Sala di Costantino - Room of Constantine


In the center “Triumph of Christianity”, “Personifications of Italian provinces and continents”, “Virtues and symbolic attributes” with explanatory inscriptions 1582/85 by the Sicilian Tommaso Laureti (about 1530/1602) pupil of Sebastiano del Piombo

Tommaso Laureti conceived with Giambologna the Fountain of Neptune in Bologna and painted also the Room of the Captains in the Capitoline Museums

“Laureti adopted here a neoraffaellesque language very close to the first Roman Mannerism, also for cohesion with the frescoes on the walls, although a few roundels with prospective papal emblems are typical of his illusionist abilities. The central box with the Triumph of the Cross over the Gentiles' idols, carried out under Sixtus V, was probably adapted to the needs of the new pope and, in its essence symbolic entrusted solely to the spatial structure, it effectively becomes the centerpiece of the decoration” (Monica Grasso - Dizionario Biografico degli Italiani Treccani)


“Roman mosaic” of the third century from the Lateran area


Completed in 1525, almost all decorated after the death of Raphael by Giulio Pippi aka Giulio Romano (1499/1546) with the help of Giovanni Francesco Penni (about 1496/1528) and Raffaellino del Colle (about 1490/1566)

“Figures of Popes enthroned and virtues”

“Baptism of Constantine” and “Donation of Constantine” are attributed to Giovanni Francesco Penni

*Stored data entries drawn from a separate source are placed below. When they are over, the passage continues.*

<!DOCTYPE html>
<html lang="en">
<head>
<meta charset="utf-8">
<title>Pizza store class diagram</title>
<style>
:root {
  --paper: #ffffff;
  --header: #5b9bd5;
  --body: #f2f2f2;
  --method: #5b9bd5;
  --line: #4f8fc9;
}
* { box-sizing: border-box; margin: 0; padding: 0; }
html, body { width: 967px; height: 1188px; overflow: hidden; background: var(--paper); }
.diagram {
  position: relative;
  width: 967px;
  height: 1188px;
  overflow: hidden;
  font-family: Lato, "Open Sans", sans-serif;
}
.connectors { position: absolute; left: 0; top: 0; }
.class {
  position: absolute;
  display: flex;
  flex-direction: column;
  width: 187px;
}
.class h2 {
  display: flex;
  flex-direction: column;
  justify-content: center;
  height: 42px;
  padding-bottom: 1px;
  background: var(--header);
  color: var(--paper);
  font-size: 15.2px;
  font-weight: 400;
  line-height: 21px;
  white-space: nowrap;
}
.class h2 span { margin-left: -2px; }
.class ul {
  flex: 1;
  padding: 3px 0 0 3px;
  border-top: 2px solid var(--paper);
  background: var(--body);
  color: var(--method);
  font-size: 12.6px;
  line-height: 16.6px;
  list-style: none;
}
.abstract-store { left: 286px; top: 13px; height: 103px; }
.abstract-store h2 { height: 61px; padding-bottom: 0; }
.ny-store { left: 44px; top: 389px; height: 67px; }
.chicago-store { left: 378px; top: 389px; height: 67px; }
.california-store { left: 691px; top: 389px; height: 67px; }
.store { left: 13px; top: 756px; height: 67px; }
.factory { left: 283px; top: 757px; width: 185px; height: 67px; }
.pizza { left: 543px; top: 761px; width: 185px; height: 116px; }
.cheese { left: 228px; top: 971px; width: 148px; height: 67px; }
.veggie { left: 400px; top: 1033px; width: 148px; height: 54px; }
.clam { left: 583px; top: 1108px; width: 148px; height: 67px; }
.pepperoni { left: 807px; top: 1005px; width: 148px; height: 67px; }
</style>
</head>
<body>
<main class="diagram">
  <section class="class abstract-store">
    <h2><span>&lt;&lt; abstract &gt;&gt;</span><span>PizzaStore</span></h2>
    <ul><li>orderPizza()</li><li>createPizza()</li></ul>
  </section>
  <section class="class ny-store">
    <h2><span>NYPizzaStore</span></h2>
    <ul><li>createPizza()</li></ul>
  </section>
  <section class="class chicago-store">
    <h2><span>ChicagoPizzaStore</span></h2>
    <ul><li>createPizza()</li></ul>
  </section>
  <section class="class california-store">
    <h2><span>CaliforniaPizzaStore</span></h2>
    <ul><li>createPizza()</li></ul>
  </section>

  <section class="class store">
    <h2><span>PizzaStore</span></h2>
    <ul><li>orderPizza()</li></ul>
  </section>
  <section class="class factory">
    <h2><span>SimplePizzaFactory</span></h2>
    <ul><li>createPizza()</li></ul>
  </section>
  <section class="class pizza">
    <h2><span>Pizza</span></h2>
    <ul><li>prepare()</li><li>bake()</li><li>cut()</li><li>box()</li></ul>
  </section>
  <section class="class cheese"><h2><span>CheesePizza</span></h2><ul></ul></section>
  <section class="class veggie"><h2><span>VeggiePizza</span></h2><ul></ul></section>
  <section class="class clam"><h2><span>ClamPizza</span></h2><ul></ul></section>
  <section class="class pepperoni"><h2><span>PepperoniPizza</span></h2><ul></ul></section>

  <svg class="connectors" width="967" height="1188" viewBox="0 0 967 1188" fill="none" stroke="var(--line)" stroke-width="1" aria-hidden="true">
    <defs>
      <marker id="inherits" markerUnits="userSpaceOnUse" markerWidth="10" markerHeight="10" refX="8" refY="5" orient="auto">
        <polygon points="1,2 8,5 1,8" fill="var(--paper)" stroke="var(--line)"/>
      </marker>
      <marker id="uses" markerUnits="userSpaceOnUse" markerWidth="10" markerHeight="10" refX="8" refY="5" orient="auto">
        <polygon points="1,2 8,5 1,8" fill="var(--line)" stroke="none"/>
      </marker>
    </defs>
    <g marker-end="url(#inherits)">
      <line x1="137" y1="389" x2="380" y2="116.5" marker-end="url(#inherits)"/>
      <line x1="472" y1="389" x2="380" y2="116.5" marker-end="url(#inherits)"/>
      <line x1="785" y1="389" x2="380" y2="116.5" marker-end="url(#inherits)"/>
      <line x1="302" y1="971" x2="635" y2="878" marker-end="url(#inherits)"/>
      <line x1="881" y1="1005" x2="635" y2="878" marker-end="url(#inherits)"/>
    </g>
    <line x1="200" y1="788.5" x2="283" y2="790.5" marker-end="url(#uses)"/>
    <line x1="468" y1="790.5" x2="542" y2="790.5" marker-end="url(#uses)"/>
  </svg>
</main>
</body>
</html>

“It is curious to note that in recent years Raphael is the first creator of two genres that cease after his death to reappear again between late 1500 and early 1600: the still life and the battle. The Battle of Milvian Bridge represents a type of painting that, in the late sixteenth and early seventeenth century, especially with Cavalier d'Arpino, will become an archetype from which a genre will be born destined to great success in Italy and throughout Europe” (Federico Zeri)

“Complex correlation of levels that increase in accordance with their ambiguous broken rhythms and do not allow the viewer to locate a fixed point of reference. The derivation from Roman iconography is obvious (on the left Ludovisi Sarcophagus, in the center Relief with Trajan's deeds from the Arch of Constantine), but the relationship with the old is solved rhetorically speaking, according to an interpretation that plays down the violence of action to recover the symbolic value of the whole scene” (Carlo Bertelli, Giuliano Briganti, Antonio Giuliano)

“Part of the nature of Giulio Romano was the not so common gift to represent the moving form, the interest in ancient culture and his remarkable formal skill, characteristics that made him suitable as any other for mythology and ancient history. His talent led him resolutely on the path that he had been beating working actively to the frescoes of the third room, i.e. pushing him towards powerful movement (...) and towards strong effects of modeling in the interest of a powerfully accentuated three-dimensionality” (Hermann Voss)